What is expected | Provide the number of lines of the records that include "define", with no other content.
───── Supplied material
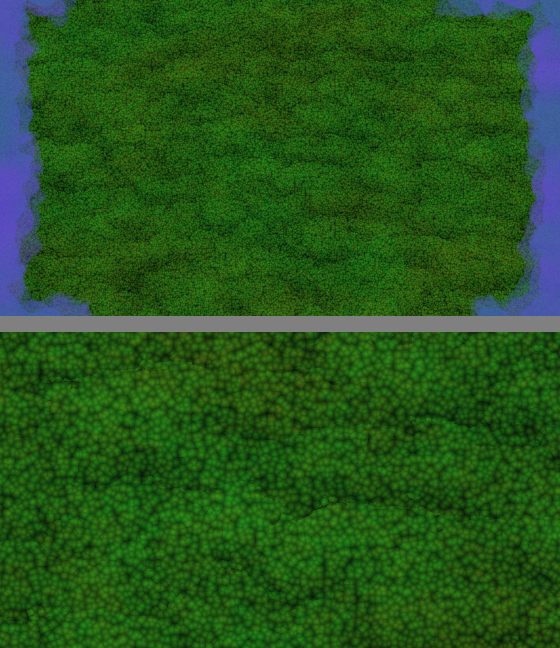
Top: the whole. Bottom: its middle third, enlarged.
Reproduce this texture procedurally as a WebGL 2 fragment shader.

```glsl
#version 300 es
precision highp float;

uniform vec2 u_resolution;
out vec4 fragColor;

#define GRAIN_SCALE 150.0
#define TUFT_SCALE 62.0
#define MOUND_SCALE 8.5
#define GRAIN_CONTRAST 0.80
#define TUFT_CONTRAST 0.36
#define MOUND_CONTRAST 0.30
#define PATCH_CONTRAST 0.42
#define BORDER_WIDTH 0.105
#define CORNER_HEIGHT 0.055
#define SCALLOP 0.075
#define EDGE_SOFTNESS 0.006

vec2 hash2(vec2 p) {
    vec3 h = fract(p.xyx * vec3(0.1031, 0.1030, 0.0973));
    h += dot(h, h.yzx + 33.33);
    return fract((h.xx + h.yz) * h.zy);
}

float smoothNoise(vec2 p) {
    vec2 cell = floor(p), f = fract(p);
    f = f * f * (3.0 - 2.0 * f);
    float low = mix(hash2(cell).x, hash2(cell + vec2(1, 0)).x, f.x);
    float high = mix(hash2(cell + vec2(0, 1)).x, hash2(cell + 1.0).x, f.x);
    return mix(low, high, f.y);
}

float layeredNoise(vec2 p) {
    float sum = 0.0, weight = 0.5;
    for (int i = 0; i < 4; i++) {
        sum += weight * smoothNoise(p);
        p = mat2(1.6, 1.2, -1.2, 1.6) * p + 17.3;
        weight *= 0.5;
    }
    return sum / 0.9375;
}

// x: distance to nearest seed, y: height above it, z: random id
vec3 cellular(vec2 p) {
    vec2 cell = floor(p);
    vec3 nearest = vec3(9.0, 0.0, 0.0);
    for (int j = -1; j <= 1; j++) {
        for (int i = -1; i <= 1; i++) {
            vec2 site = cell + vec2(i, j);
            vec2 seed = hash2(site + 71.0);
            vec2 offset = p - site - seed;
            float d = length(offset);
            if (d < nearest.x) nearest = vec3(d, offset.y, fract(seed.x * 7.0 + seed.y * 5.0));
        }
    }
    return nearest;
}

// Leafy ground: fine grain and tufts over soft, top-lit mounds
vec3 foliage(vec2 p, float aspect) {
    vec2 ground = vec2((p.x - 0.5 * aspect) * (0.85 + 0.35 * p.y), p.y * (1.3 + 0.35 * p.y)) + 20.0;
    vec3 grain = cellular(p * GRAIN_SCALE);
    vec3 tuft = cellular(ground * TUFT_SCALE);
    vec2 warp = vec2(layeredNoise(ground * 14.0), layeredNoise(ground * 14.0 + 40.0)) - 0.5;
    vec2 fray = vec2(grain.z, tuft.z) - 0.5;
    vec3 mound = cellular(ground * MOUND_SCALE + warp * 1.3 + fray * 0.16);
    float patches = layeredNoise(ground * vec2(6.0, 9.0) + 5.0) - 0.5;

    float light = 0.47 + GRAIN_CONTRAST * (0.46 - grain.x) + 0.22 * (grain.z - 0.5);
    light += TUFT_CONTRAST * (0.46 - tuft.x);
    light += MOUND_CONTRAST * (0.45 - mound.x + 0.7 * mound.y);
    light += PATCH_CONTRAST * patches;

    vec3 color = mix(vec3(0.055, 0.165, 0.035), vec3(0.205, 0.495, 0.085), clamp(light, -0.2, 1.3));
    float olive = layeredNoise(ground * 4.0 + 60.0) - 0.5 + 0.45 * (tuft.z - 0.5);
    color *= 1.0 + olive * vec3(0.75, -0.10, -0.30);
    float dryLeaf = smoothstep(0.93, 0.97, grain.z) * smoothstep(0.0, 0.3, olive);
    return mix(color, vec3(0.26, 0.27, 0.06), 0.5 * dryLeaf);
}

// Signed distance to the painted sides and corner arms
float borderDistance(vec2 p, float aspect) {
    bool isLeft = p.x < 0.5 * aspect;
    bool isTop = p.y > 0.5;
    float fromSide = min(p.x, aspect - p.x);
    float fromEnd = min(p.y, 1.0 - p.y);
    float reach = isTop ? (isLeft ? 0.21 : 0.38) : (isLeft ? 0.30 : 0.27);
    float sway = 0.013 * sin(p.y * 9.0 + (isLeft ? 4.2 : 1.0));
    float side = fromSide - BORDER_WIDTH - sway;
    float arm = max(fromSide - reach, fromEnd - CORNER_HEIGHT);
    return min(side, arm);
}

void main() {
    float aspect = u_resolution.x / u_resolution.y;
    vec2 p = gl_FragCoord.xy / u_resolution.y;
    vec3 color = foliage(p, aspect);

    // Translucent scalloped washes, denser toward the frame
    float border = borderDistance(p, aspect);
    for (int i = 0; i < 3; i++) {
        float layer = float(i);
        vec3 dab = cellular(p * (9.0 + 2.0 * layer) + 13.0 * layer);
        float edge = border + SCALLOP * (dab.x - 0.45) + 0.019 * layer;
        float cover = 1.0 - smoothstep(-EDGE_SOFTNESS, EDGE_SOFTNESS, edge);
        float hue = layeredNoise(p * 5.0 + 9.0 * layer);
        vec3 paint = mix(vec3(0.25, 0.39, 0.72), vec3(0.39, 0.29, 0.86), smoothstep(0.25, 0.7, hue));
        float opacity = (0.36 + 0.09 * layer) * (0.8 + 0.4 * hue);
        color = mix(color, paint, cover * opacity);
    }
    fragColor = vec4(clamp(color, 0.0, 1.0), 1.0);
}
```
──────────
───── Supplied material
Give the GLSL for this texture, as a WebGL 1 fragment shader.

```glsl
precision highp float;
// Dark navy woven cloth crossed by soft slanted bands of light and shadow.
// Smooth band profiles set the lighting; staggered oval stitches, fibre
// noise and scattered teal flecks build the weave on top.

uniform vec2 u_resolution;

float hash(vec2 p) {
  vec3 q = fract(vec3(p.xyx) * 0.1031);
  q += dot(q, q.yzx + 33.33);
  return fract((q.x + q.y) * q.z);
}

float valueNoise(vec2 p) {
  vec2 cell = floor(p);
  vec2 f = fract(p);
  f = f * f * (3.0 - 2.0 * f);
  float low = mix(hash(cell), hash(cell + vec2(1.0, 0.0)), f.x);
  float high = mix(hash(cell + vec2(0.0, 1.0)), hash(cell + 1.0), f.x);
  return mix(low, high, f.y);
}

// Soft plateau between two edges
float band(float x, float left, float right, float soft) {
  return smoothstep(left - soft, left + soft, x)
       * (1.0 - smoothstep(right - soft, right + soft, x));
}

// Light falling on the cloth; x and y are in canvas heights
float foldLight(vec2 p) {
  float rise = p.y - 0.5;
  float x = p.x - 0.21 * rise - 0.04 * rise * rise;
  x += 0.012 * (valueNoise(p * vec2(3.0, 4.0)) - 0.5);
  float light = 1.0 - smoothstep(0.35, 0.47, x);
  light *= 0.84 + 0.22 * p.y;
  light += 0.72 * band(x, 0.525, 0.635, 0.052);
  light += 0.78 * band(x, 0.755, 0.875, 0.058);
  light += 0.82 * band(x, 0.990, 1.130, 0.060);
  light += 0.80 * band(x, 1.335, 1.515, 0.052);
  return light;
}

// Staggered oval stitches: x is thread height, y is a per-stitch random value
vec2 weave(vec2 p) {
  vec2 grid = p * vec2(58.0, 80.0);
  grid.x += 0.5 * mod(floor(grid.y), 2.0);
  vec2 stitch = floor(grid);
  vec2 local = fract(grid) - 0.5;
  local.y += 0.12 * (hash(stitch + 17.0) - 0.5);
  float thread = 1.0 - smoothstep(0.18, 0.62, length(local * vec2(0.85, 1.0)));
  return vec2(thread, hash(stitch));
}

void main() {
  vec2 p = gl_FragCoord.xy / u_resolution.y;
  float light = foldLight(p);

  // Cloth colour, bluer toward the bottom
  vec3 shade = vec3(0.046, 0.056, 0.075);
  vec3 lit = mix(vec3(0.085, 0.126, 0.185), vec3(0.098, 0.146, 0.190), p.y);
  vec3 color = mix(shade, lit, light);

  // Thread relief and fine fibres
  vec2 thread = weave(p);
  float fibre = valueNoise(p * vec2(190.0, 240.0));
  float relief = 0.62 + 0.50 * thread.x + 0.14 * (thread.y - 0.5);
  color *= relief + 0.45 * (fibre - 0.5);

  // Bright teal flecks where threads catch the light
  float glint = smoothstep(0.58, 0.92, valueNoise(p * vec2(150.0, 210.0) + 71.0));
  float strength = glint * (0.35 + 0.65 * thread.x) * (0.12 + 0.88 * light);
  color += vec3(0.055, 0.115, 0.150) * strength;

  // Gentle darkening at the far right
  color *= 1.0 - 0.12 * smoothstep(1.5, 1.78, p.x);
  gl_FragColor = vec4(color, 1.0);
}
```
──────────
Expected answer | 11